The data:
⟨
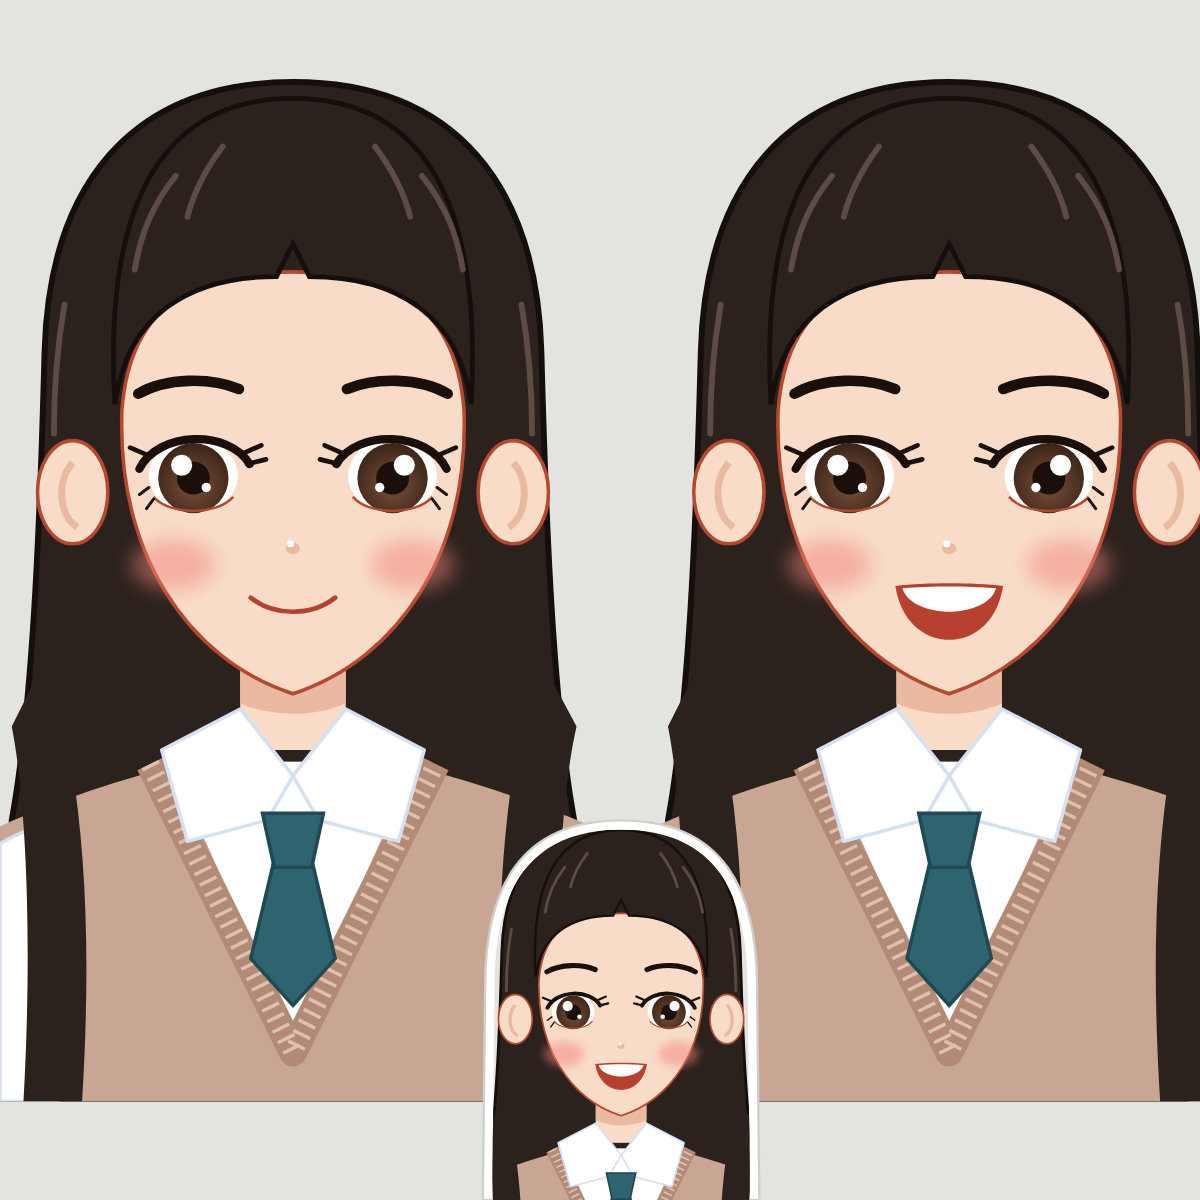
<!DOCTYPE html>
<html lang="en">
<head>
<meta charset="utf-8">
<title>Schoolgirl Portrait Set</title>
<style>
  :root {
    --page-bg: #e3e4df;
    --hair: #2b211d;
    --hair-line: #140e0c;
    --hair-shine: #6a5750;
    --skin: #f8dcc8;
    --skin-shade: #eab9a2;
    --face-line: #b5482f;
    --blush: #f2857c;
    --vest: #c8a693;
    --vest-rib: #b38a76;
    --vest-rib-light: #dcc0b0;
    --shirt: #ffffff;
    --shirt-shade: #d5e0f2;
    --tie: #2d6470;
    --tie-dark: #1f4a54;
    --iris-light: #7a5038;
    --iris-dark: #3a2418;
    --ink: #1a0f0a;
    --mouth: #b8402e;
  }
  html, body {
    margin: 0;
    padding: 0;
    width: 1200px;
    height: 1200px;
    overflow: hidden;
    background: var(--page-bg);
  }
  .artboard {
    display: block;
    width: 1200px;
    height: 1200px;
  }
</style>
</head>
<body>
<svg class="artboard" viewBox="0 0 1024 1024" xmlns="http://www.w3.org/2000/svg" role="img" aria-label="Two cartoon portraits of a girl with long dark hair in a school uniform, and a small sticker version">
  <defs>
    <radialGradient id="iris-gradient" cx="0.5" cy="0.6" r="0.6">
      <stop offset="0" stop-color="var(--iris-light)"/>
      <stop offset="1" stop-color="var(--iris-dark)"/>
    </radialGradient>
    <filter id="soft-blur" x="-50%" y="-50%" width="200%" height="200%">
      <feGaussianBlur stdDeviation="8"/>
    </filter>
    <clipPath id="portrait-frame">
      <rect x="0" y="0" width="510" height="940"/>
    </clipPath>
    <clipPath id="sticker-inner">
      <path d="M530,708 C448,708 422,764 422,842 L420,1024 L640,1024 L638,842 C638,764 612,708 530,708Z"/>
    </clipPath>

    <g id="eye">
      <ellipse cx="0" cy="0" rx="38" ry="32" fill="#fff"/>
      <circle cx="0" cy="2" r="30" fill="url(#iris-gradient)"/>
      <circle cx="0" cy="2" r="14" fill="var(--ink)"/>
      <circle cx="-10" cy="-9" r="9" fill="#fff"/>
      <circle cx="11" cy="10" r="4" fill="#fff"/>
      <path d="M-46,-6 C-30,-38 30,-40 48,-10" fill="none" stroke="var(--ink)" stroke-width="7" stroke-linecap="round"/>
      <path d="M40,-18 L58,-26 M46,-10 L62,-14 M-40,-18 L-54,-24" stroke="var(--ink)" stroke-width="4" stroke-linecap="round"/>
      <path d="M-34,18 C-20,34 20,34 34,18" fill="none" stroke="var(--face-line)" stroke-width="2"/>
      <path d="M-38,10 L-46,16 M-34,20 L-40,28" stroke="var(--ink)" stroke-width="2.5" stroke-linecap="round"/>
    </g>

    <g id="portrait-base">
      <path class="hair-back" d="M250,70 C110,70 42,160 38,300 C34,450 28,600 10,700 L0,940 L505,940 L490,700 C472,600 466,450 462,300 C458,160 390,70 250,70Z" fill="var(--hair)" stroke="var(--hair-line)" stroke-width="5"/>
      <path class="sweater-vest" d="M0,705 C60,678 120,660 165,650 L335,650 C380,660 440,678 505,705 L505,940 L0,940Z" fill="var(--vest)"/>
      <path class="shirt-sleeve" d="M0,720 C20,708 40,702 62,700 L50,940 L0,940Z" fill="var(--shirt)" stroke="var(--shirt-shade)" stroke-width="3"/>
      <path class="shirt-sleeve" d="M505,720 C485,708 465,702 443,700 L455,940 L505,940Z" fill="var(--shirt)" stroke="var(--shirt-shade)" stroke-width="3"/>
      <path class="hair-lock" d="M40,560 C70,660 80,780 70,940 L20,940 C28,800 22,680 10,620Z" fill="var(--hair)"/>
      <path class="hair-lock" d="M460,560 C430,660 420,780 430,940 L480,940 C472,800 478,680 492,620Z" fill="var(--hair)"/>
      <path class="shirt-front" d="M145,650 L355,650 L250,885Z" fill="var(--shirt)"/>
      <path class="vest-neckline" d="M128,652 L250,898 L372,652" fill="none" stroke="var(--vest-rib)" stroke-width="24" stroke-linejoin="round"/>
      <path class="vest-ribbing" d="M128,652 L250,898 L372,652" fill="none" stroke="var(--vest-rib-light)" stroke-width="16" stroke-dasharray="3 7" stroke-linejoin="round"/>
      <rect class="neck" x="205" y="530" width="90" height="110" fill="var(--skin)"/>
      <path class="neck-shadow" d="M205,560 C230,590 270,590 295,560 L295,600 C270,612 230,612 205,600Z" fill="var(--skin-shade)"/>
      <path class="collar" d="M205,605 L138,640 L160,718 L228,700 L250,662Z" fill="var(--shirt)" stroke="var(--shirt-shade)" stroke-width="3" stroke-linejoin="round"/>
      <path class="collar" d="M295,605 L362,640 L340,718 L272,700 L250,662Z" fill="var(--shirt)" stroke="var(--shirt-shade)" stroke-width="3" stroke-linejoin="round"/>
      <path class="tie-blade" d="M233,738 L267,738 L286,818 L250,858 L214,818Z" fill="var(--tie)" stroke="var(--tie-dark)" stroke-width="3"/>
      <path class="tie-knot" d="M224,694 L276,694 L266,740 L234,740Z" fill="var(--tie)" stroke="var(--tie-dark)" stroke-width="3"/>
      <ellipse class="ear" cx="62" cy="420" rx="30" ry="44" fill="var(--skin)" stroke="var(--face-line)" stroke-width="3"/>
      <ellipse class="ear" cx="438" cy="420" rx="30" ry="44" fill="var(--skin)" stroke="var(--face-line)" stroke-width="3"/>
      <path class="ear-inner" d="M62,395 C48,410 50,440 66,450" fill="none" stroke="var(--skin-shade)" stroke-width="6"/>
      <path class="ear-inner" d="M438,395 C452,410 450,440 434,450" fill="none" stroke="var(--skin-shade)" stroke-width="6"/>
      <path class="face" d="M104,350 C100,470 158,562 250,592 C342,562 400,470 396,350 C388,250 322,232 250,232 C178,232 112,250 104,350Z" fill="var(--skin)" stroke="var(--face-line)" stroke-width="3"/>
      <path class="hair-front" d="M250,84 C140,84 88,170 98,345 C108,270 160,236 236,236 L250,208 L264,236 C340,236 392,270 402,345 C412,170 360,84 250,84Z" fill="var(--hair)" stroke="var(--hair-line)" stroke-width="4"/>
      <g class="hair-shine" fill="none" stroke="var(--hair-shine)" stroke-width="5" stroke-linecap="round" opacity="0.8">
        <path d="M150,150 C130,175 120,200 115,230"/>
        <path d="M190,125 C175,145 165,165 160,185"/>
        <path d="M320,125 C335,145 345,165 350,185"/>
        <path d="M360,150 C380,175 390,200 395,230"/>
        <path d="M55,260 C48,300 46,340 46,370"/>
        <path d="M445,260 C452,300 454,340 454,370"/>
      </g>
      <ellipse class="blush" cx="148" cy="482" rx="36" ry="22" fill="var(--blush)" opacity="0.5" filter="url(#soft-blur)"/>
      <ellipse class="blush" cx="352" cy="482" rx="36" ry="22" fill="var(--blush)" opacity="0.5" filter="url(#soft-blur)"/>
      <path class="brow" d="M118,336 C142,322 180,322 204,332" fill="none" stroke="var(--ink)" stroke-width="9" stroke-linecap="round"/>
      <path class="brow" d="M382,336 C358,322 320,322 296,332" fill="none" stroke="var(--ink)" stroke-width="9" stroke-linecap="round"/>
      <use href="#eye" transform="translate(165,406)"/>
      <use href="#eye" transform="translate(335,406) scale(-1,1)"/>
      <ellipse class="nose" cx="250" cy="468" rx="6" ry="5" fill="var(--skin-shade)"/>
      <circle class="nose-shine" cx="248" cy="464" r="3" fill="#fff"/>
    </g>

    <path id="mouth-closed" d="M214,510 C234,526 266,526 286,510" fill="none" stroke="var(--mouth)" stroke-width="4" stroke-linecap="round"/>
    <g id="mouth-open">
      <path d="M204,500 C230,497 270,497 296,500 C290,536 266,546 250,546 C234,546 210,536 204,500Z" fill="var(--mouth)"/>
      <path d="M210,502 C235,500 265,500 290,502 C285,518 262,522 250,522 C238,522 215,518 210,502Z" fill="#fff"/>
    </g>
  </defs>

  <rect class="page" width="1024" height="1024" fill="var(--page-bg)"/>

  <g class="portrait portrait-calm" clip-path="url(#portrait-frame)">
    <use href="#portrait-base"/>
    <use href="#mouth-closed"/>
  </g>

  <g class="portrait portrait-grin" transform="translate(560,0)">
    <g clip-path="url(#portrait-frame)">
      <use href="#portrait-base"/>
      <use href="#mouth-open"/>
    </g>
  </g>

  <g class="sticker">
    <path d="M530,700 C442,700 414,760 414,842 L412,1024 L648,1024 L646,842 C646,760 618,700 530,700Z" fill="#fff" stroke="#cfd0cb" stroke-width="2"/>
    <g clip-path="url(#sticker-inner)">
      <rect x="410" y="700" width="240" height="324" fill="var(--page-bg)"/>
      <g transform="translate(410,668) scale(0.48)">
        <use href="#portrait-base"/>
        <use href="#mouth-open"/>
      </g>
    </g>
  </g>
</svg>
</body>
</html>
⟩
What to produce:
Only the lines from the top of the records through the line with "--vest-rib: #b38a76;" belong in the copy; write them out exactly, leaving out pictures.

Reply to the exercise:
<!DOCTYPE html>
<html lang="en">
<head>
<meta charset="utf-8">
<title>Schoolgirl Portrait Set</title>
<style>
  :root {
    --page-bg: #e3e4df;
    --hair: #2b211d;
    --hair-line: #140e0c;
    --hair-shine: #6a5750;
    --skin: #f8dcc8;
    --skin-shade: #eab9a2;
    --face-line: #b5482f;
    --blush: #f2857c;
    --vest: #c8a693;
    --vest-rib: #b38a76;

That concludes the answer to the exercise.